RECORDS FOR PROCESSING ::
= Beginning of Section =
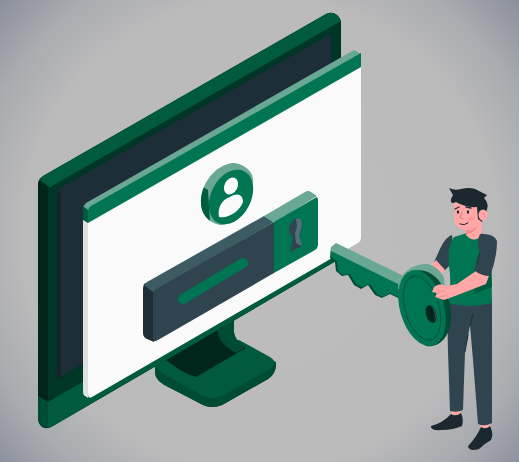
<!DOCTYPE html>
<html lang="en">
<head>
<meta charset="utf-8">
<title>Secure login illustration</title>
<style>
:root {
  --green: #007554;
  --green-mid: #005a3e;
  --green-deep: #004b34;
  --green-dark: #003627;
  --green-black: #00261b;
  --green-light: #6aa794;
  --slate: #2f444e;
  --slate-light: #3d5b63;
  --slate-dark: #1d2e37;
  --screen: #1e2e38;
  --white: #fafafa;
  --edge: #dedfe0;
  --skin: #ffa8a7;
  --skin-shade: #f28f8f;
  --hair: #1b282f;
}
html, body { margin: 0; overflow: hidden; }
body { width: 519px; height: 462px; background: #bbbbbc; }
svg { display: block; }
.green { fill: var(--green); }
.green-mid { fill: var(--green-mid); }
.green-deep { fill: var(--green-deep); }
.green-dark { fill: var(--green-dark); }
.green-black { fill: var(--green-black); }
.green-light { fill: var(--green-light); }
.slate { fill: var(--slate); }
.slate-light { fill: var(--slate-light); }
.slate-dark { fill: var(--slate-dark); }
.screen { fill: var(--screen); }
.white { fill: var(--white); }
.edge { fill: var(--edge); }
.skin { fill: var(--skin); }
.skin-shade { fill: var(--skin-shade); }
.hair { fill: var(--hair); }
.line { fill: none; stroke-linecap: round; stroke-linejoin: round; }
</style>
</head>
<body>
<svg width="519" height="462" viewBox="0 0 519 462" role="img" aria-label="A man carries a large key to the login window of a computer monitor">
  <defs>
    <radialGradient id="backdrop" gradientUnits="userSpaceOnUse" cx="260" cy="235" r="350">
      <stop offset="0" stop-color="#bdbdbd"/>
      <stop offset=".68" stop-color="#bababb"/>
      <stop offset=".84" stop-color="#a9abb0"/>
      <stop offset="1" stop-color="#8b8f9b"/>
    </radialGradient>
    <clipPath id="badge-rim">
      <path d="M201 204C200 184 215 165 233 163C240 163 253 169 253 180C254 202 240 221 222 225C215 225 202 219 201 204Z"/>
    </clipPath>
  </defs>
  <rect width="519" height="462" fill="url(#backdrop)"/>

  <g id="stand">
    <path class="green-black" d="M155 365Q154 377 164 384L203 405Q212 409 222 405L268 379Q276 374 276 364L240 352Z"/>
    <path class="green-deep" d="M155 366L155 374Q156 380 164 385L203 405Q212 409 222 405L268 379Q276 374 276 362L240 346L180 360Z"/>
    <path class="green-mid" d="M160 360Q152 366 162 373L203 396Q212 400 222 396L270 369Q279 363 270 357L239 340Z"/>
    <path class="green-black" d="M163 358L218 326L234 322V334Q235 342 243 345L246 348L196 377Q188 375 180 370Z"/>
    <path class="green-deep" d="M218 326L234 318V332Q235 341 246 347L236 353Q219 343 218 334Z"/>
  </g>

  <g id="monitor">
    <path class="green-dark" d="M38 184Q38 179 43 176L326 14Q332 11 337 15Q341 18 341 23V252Q341 258 336 261L53 426Q47 430 42 427Q38 424 38 418Z"/>
    <path class="green-mid" d="M39 181L43 176L326 14Q332 11 337 15L341 21L52 186Q48 188 48 193Z"/>
    <path class="green-black" d="M38 184L40 180L49 187L48 193V401L38 396Z"/>
    <path class="green-deep" d="M38 396L48 402V428Q38 427 38 418Z"/>
    <path class="green-mid" d="M48 402L341 233V252Q341 258 336 261L53 426L48 428Z"/>
    <path class="screen" d="M57 194Q57 190 60 188L327 36Q331 34 331 38V219L57 379Z"/>
    <path d="M57 194V379L61 377V190Z" fill="#15242c"/>
  </g>

  <g id="login-window">
    <path class="edge" d="M83 206L88 209V398L85 396Q83 395 83 392Z"/>
    <path class="white" d="M88 220L361 64V238Q361 241 358 243L92 397Q88 399 88 395Z"/>
    <path class="green-light" d="M83 207L86 203L354 50L361 54L88 211Z"/>
    <path class="green" d="M88 211Q88 208 91 206L361 53V67L88 223Z"/>
    <path class="green-mid" d="M83 206L88 210V223L83 220Z"/>
  </g>

  <g id="user-badge">
    <g clip-path="url(#badge-rim)">
      <rect class="green-light" x="198" y="160" width="58" height="68"/>
      <path class="green-mid" d="M198 184L208 190L210 222L222 228H198Z"/>
    </g>
    <ellipse class="green" cx="231" cy="197" rx="20" ry="29" transform="rotate(27 231 197)"/>
    <ellipse class="white" cx="231" cy="186" rx="6.5" ry="9" transform="rotate(27 231 186)"/>
    <path class="white" d="M219 217C217 207 223 199 230 197C238 192 243 195 243 202C240 211 228 219 219 217Z"/>
  </g>

  <g id="password-field">
    <path class="slate-dark" d="M143 288Q143 285 145 283L154 290V342L147 339Q143 337 143 333Z"/>
    <path class="slate-light" d="M144 285L147 282L264 216L274 222L153 292Z"/>
    <path class="slate" d="M153 294Q153 291 156 289L274 222V273L158 340Q153 343 153 338Z"/>
    <path class="green-light" d="M264 216L305 192Q308 190 311 192L317 196L274 223Z"/>
    <path class="green" d="M274 222L315 198Q318 196 318 200V244Q318 248 315 250L274 273Z"/>
    <path class="line" d="M183 299L243 263" stroke="#007554" stroke-width="10"/>
    <g id="keyhole">
      <path class="slate" d="M289 230C289 222 297 216 300 219C304 222 302 230 299 235L302 246L290 252L293 237Q289 236 289 230Z"/>
      <path d="M296 219Q302 216 302 225Q301 231 299 235L302 246L296 243L295 233Q298 227 296 219Z" fill="#527079"/>
    </g>
  </g>

  <g id="man">
    <g id="far-arm">
      <path class="slate" d="M452 235C443 238 440 250 434 262L444 271L455 260Z"/>
      <path class="skin" d="M436 260L424 273L402 274Q395 270 391 273L397 281L425 286Q432 284 445 270Z"/>
    </g>
    <g id="legs">
      <path class="skin" d="M452 404H461L460 418L451 417Z"/>
      <path class="skin" d="M480 420H490V432L481 431Z"/>
      <path class="hair" d="M451 414Q456 417 461 413Q464 419 462 426Q453 430 442 430Q430 431 431 426Q443 423 451 414Z"/>
      <path class="hair" d="M481 427Q486 430 490 426Q494 434 491 440Q484 444 479 449Q469 452 468 446Q476 438 481 427Z"/>
      <path class="slate" d="M447 299L448 352L450 411Q457 413 463 410L465 352L470 325L473 360L478 424Q485 427 492 423L492 350V299Z"/>
      <path class="line" d="M470 326L473 314M465 352L468 335" stroke="#1d2e37" stroke-width="1"/>
    </g>
    <path class="green" d="M454 237L467 233L482 233L491 240L492 303Q470 309 448 303Q452 285 449 266Q447 246 454 237Z"/>
    <path class="green-mid" d="M475 272L491 266L492 287L474 294Z"/>
    <g id="head">
      <path class="skin" d="M465 222L481 216L482 235Q474 244 466 235Z"/>
      <path class="skin-shade" d="M466 230Q474 229 479 222Q477 232 466 235Z"/>
      <path class="skin" d="M454 203Q463 197 480 201L482 215Q480 228 470 230Q457 231 454 221Z"/>
      <path class="hair" d="M449 188Q455 191 461 189Q472 186 479 191L487 195L484 198Q490 204 486 212L483 213L482 222L478 219L477 207Q466 208 456 202Q450 205 451 199L453 195Z"/>
      <ellipse class="skin" cx="483" cy="215" rx="4.5" ry="5.5"/>
      <path class="line" d="M482 214Q485 212 485 217" stroke="#f28f8f" stroke-width="1"/>
      <g class="hair">
        <ellipse cx="458" cy="212" rx="1.2" ry="1.7"/>
        <ellipse cx="468" cy="212" rx="1.2" ry="1.7"/>
      </g>
      <path class="line" d="M455 209L459 207M466 207L471 208" stroke="#1b282f" stroke-width="1.3"/>
      <path class="line" d="M462 212L460 218L463 219" stroke="#e57c7e" stroke-width="1"/>
      <path class="line" d="M460 224Q464 226 468 223" stroke="#1b282f" stroke-width="1"/>
      <circle cx="471" cy="219" r="2.5" fill="#ff8f90" opacity=".6"/>
    </g>
  </g>

  <g id="key">
    <path class="green-deep" d="M331 247L330 258L335 262L336 271L342 276L348 275L354 285L361 289L368 285L375 295L382 298L390 294L402 300L404 286Z"/>
    <path class="green" d="M331 250L404 286L402 299L390 293L383 297L377 294L370 284L362 287L356 284L350 274L343 275L338 271L337 261L331 257Z"/>
    <path class="green-light" d="M331 247L336 243L408 278L402 286L331 251Z"/>
    <path class="green-light" d="M398 288C399 273 413 263 428 264Q439 267 444 278L446 300L408 315Z"/>
    <path class="green-deep" d="M413 271C434 265 452 291 451 319C450 338 438 348 426 346L410 331Z"/>
    <ellipse class="green" cx="422" cy="308" rx="22" ry="39" transform="rotate(-16 422 308)"/>
    <ellipse class="line" cx="422" cy="308" rx="17" ry="33" transform="rotate(-16 422 308)" stroke="#005f43" stroke-width="1.5"/>
    <ellipse class="green-black" cx="431" cy="314" rx="5" ry="9" transform="rotate(-16 431 314)"/>
    <path class="slate" d="M431 306Q436 312 434 321Q438 316 435 310Z"/>
  </g>

  <g id="near-arm">
    <path class="skin" d="M476 271L457 284L446 286Q440 282 434 287L432 292L437 293L435 297L444 300L455 296L486 284L490 273Z"/>
    <path class="line" d="M437 293L445 291M440 297L447 295" stroke="#f28f8f" stroke-width="1"/>
    <path class="slate" d="M480 234Q494 233 497 241Q497 258 490 276Q481 276 474 270L480 252Q476 243 480 234Z"/>
    <path class="line" d="M480 252L477 263" stroke="#1d2e37" stroke-width="1"/>
  </g>
</svg>
</body>
</html>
= End of Section =
WHAT TO WORK ON :: Show all lines from the data that contain "height".

ANSWER FOR THIS EXERCISE ::
body { width: 519px; height: 462px; background: #bbbbbc; }
<svg width="519" height="462" viewBox="0 0 519 462" role="img" aria-label="A man carries a large key to the login window of a computer monitor">
  <rect width="519" height="462" fill="url(#backdrop)"/>
      <rect class="green-light" x="198" y="160" width="58" height="68"/>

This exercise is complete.